Mexico vs. Uruguay was supposed to be the best match of the first week of Copa America Centenario. Expectations were high, maybe even too high for a match that was hurt from the start by an injury to Luis Suarez. But over 90 minutes, the two sides somehow managed to be even more entertaining than anyone could have predicted.
It was the perfect mix of some good players, fine play, tactical naivete to open up the pitch and, most importantly, craziness. The match made absolutely no sense, and it was wonderful.
Mexico scored the opener in three minutes. Although no one on Mexico got credit for the goal because Alvaro Pereira actually headed the ball into his own net thanks to Hector Herrera coming in like a bulldozer.
From there, it looked like Mexico would cruise, and they nearly did. But they were undone by a red card. You know, a Uruguay red card.
Matias Vecino picked up his second yellow card and was escorted off the field, which was a killer to Mexico. All of a sudden they couldn’t keep the ball. They couldn’t attack. They couldn’t defend. Uruguay got a chance in alone on goal and two other glorious opportunities before Diego Godin found the back of the net to bring the match level.
Exactly how Uruguay going down a man ruined Mexico is unclear. It defies logic, but logic was in short supply at University of Phoenix Stadium.
Naturally, when El Tri were reduced to 10 men thanks to Andres Guardado’s red card, they suddenly remembered how to play soccer again. That’s just generally how this match went. So when Mexico started threatening the Uruguay goal again, no longer hampered by a numerical advantage, you just shrugged your shoulders and accepted it.
Finally, after several blown chances and the woodwork, Mexico went back in front. And because this match just couldn’t be normal, the goal scorer was both the oldest player on the pitch and a centerback. Rafael Marquez was able to blast home from eight yards and again, the crowd lost its mind.
So did Uruguay, who thought the goal should have been ruled offside, but they also thought all the calls that were made in the previous 10 minutes were unfair.
Down a goal, Uruguay decided that the referee was their enemy and swarmed him every chance they got. That was especially true when Herrera put the match away in stoppage time.
When the final whistle went, Uruguay went at the ref one more time. Fernando Muslera had to be held back by his teammates, but those teammates also berated the man with the whistle.
All the while Mexico celebrated.
El Tri entered the tournament as a popular dark horse to win Copa America Centenario. And after one match, a terrific result for Mexico, they learned a few things – like that being up a man is a killer for them. That their fans still love to throw drinks at opposing players. That they may not completely lose their heads when things go sideways.

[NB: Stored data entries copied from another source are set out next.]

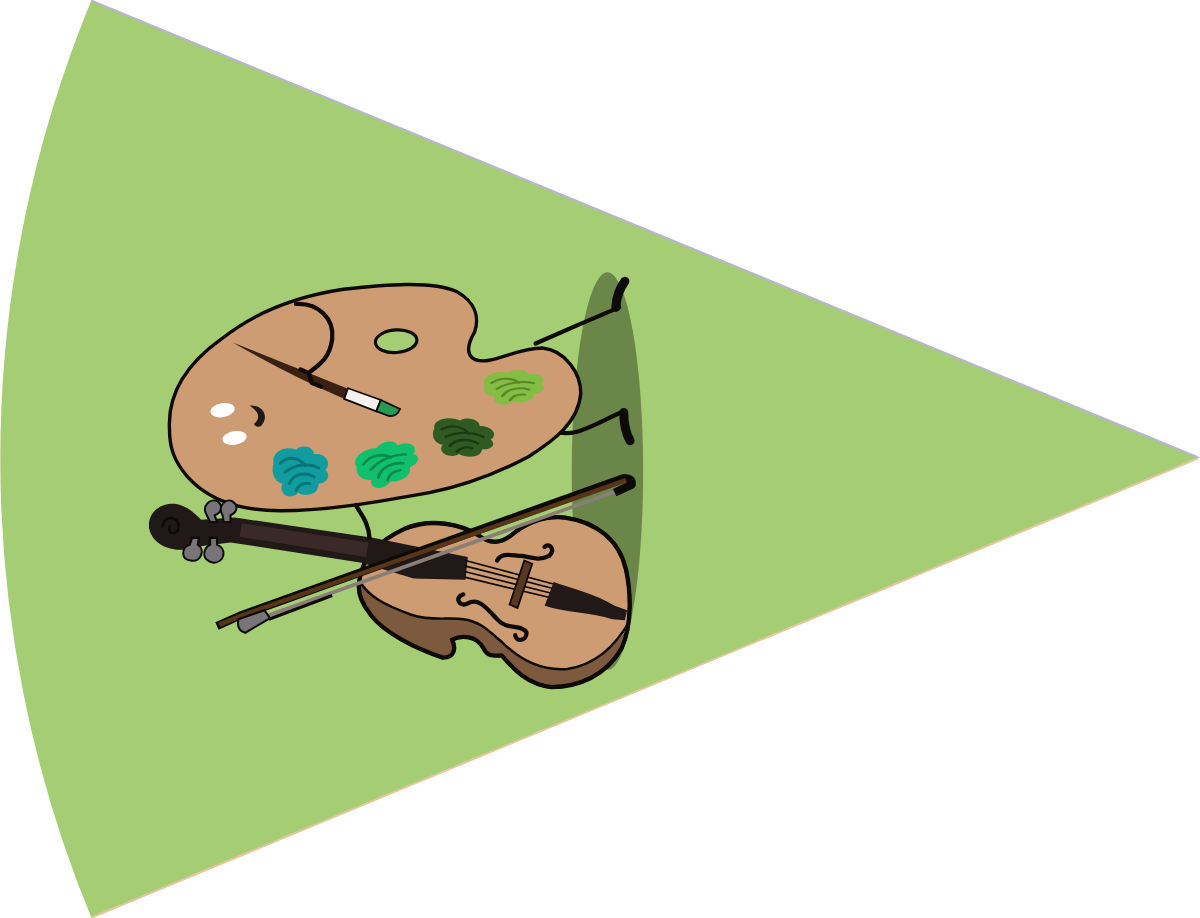
<!DOCTYPE html>
<html lang="en">
<head>
<meta charset="utf-8">
<title>Arts wedge: palette and violin</title>
<style>
:root{--page:#fff;--field:#a5cd74;--shadow:#6a8649;--ink:#0d0a08;--wood:#cd9c72;--rib:#7d5a3e;--ebony:#211818;--bow:#563518;--hair:#8a7f78;--peg:#77747a;--teal:#119c9f;--teal-dark:#087579;--emerald:#11c06c;--emerald-dark:#0a8a4c;--forest:#2f5a22;--forest-dark:#1c3b14;--lime:#84bd43;--lime-dark:#578a26}
html,body{margin:0;width:1200px;height:918px;overflow:hidden;background:var(--page)}
.wedge{display:block;width:1200px;height:918px}
.field{fill:var(--field)}
.edge{fill:none;stroke-width:.9}
.edge-top{stroke:#b9b4d2}
.edge-bottom{stroke:#e3c79d}
.shadow{fill:var(--shadow)}
.line{fill:none;stroke:var(--ink);stroke-width:1.9;stroke-linecap:round;stroke-linejoin:round}
.foot{stroke-width:4}
.fine{stroke-width:1.1}
.wood{fill:var(--wood);stroke:var(--ink);stroke-width:1.5;stroke-linejoin:round}
.rib{fill:var(--rib)}
.ebony{fill:var(--ebony)}
.eye{fill:#fff}
.peg{fill:var(--peg);stroke:var(--ink);stroke-width:.9}
.swirl{fill:none;stroke-width:1.3;stroke-linecap:round}
</style>
</head>
<body>
<svg class="wedge" viewBox="0 0 531 406.2" preserveAspectRatio="none" role="img" aria-label="Green wedge with a walking paint palette character holding a violin">
<defs>
<path id="daub" d="M-12-4C-13-9-7-12-2-10C1-13 6-11 6-8C11-9 14-4 11-1C14 2 11 5 8 5C8 10 2 11-1 9C-5 13-10 9-8 5C-12 4-13 0-12-4Z"/>
<path id="daub-swirl" d="M-9-4C-5-8 0-6 2-3M-7 0C-2-4 4-4 8-2M-5 5C-3 0 3 0 6 2M-2 8Q0 4 4 5"/>
<clipPath id="violin-clip"><use href="#violin-body"/></clipPath>
<path id="violin-body" d="M159 257C160 247 168 239 179 234C191 229 204 232 212 237C217 241 222 240 226 237C232 232 240 228 250 229C264 231 274 239 277 252C279 261 280 276 275 287C268 299 256 304 244 304C234 303 228 297 222 290C219 290 216 291 214 287C211 281 204 281 200 283C202 287 201 291 196 291C184 287 170 280 164 272C160 267 158 262 159 257Z"/>
</defs>

<g id="background">
<path class="field" d="M40.5 0L531 202.5L40.5 406.2A531 531 0 0 1 40.5 0Z"/>
<path class="edge edge-top" d="M40.5 .3L530 202.3"/>
<path class="edge edge-bottom" d="M530 202.9L40.5 406"/>
</g>

<ellipse class="shadow" cx="268.8" cy="208.5" rx="15.8" ry="88"/>

<g id="legs">
<path class="line" d="M237 152Q255 144 274 136"/>
<path class="line foot" d="M272.500 136Q273 129 276.500 124.500"/>
<path class="line" d="M244 190C253 195 262 188 276 182"/>
<path class="line foot" d="M276 182.500Q276 190 278.800 195"/>
</g>

<g id="palette">
<path class="wood" d="M75 190C74 173 84 160 98 150C113 138 132 131 152 128C170 126 191 124 202 129C211 134 212 141 210 147C207 152 206 157 210 159C217 162 228 154 240 154C250 155 257 165 257 174C256 187 245 195 234 202C219 210 205 215 190 218C168 222 145 226 124 226C106 226 92 221 83 211C77 204 75 198 75 190Z"/>
<ellipse cx="175.300" cy="151" rx="9.200" ry="5" fill="var(--field)" stroke="var(--ink)" stroke-width="1.4" transform="rotate(-4 175 151)"/>
<g id="paints">
<g transform="translate(133 209)"><use href="#daub" fill="var(--teal)"/><use href="#daub-swirl" class="swirl" stroke="var(--teal-dark)"/></g>
<g transform="translate(171.500 205.500) rotate(-18) scale(1.120 .84)"><use href="#daub" fill="var(--emerald)"/><use href="#daub-swirl" class="swirl" stroke="var(--emerald-dark)"/></g>
<g transform="translate(205 194) rotate(6) scale(1.100 .78)"><use href="#daub" fill="var(--forest)"/><use href="#daub-swirl" class="swirl" stroke="var(--forest-dark)"/></g>
<g transform="translate(227.500 171.500) rotate(-4) scale(1.080 .68)"><use href="#daub" fill="var(--lime)"/><use href="#daub-swirl" class="swirl" stroke="var(--lime-dark)"/></g>
</g>
<g id="face">
<ellipse class="eye" cx="98.500" cy="181.500" rx="5.400" ry="3.100" transform="rotate(-10 98.500 181.500)"/>
<ellipse class="eye" cx="103.800" cy="193.800" rx="5.400" ry="3" transform="rotate(-10 103.800 193.800)"/>
<path class="ebony" d="M110.500 179.500C116 179 119.500 184 115.500 188.500C114 189.300 112.500 188.500 112.500 187.500C115.500 185 114.500 182 110.500 179.500Z"/>
</g>
<g id="paintbrush">
<path d="M103 151.500L154 172L152.500 176.500Q128 166 103 151.500Z" fill="#3a2113"/>
<path d="M154 171.800L168.500 177L166.500 182L152.300 176.500Z" fill="#f4f1ee" stroke="var(--ink)" stroke-width=".8"/>
<path d="M168.500 177L177 181Q175.500 184.500 172 184L166.500 182Z" fill="#259a55" stroke="var(--ink)" stroke-width=".8"/>
</g>
<path class="line" d="M131 134.500C141 134 148 141 147 150C146 158 142 161 136.500 165M136.500 165L133 163.500M136.500 165L138 169.500L142 171"/>
</g>

<g id="violin">
<use href="#violin-body" class="wood"/>
<g clip-path="url(#violin-clip)">
<path class="rib" d="M156 252C160 263 170 268 182 272C191 275 198 273 205 274C213 275 217 280 222 284C230 292 240 297 251 296C264 294 273 285 281 274L283 308H155Z"/>
<path class="line fine" d="M158 255C162 264 171 268 182 272C191 275 198 273 205 274C213 275 217 280 222 284C230 292 240 297 251 296C264 294 273 285 279 274"/>
</g>
<use href="#violin-body" class="line"/>
<g id="neck">
<path class="ebony" d="M66 234C65 227 71 222 78 223C83 224 86 227 89 230L104 229L165 238L207 246.500L206 256.500L183 256L160 249L102 240L86 242C80 245 68 243 66 234Z"/>
<path d="M107 231.500L163 240L162 246.500L106 237.500Z" fill="#3a2928"/>
<path class="line fine" d="M72 233C72 228 79 228 79 233C79 237 74 237 75 233"/>
<path class="peg" d="M85 238L88 238L87.500 241C91 243 89 249 84.500 248C80 248 80 242 84 241Z"/>
<path class="peg" d="M93 238L96 238L96 241C101 243 99 249 94.500 249C89 248 89.500 243 93 241Z"/>
<path class="peg" d="M93 231L91.500 228C89 224 93 220 96.500 222C99 224 98 227 95 228L96 231Z"/>
<path class="peg" d="M99 231L98.500 228C96 224 100 220 103 222C106 224 104.500 227 102 228L102 231Z"/>
</g>
<g id="strings-and-bridge">
<path class="line" stroke-width="1" style="stroke-width:.75" d="M206 248L249 259.500M206 250.500L249 261.500M206 253L248 263.500M206 255.500L248 265.500"/>
<path d="M232 248L235.500 249.500L229 269L225.500 267.500Z" fill="#5a3720" stroke="var(--ink)" stroke-width=".8"/>
<path class="ebony" d="M245 257.500C252 260 264 263 272 268L277.500 270L276.500 274.500L271 274C262 271 250 271 241 268Z"/>
<path class="line" d="M220 248C222 244 227 246 231 246C236 247 239 248 243 246C246 243 243 240 241 242"/>
<path class="line" d="M205 263C201 264 203 269 207 267C212 264 216 270 220 274C224 279 231 276 233 280C233 284 228 284 228 281"/>
</g>
</g>

<g id="bow">
<path d="M107 276.500L278 215.500" fill="none" stroke="var(--hair)" stroke-width="1.600"/>
<path d="M96 277L106 272.500L276 211.500Q280 211.500 279.500 214.500L272 218" fill="none" stroke="var(--ink)" stroke-width="3.600" stroke-linejoin="round"/>
<path d="M97 276.500L106 272.700L277 212.500" fill="none" stroke="var(--bow)" stroke-width="2"/>
<path class="peg" d="M105.500 274L117 270L119.500 273.500L108.500 280Q104.500 279 105.500 274Z"/>
<path d="M119 274L147 263.500" fill="none" stroke="var(--ink)" stroke-width="1.400"/>
</g>

<path class="line" d="M157.500 223.500C160 228 163 231 163.500 238"/>
</svg>
</body>
</html>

The last one is important because things were as sideways as they come. Any predictions anyone made about the match were proven wrong if only because nobody could have predicted such madness. And the most surprising part? Suarez didn’t even have to play for it go pants on head crazy.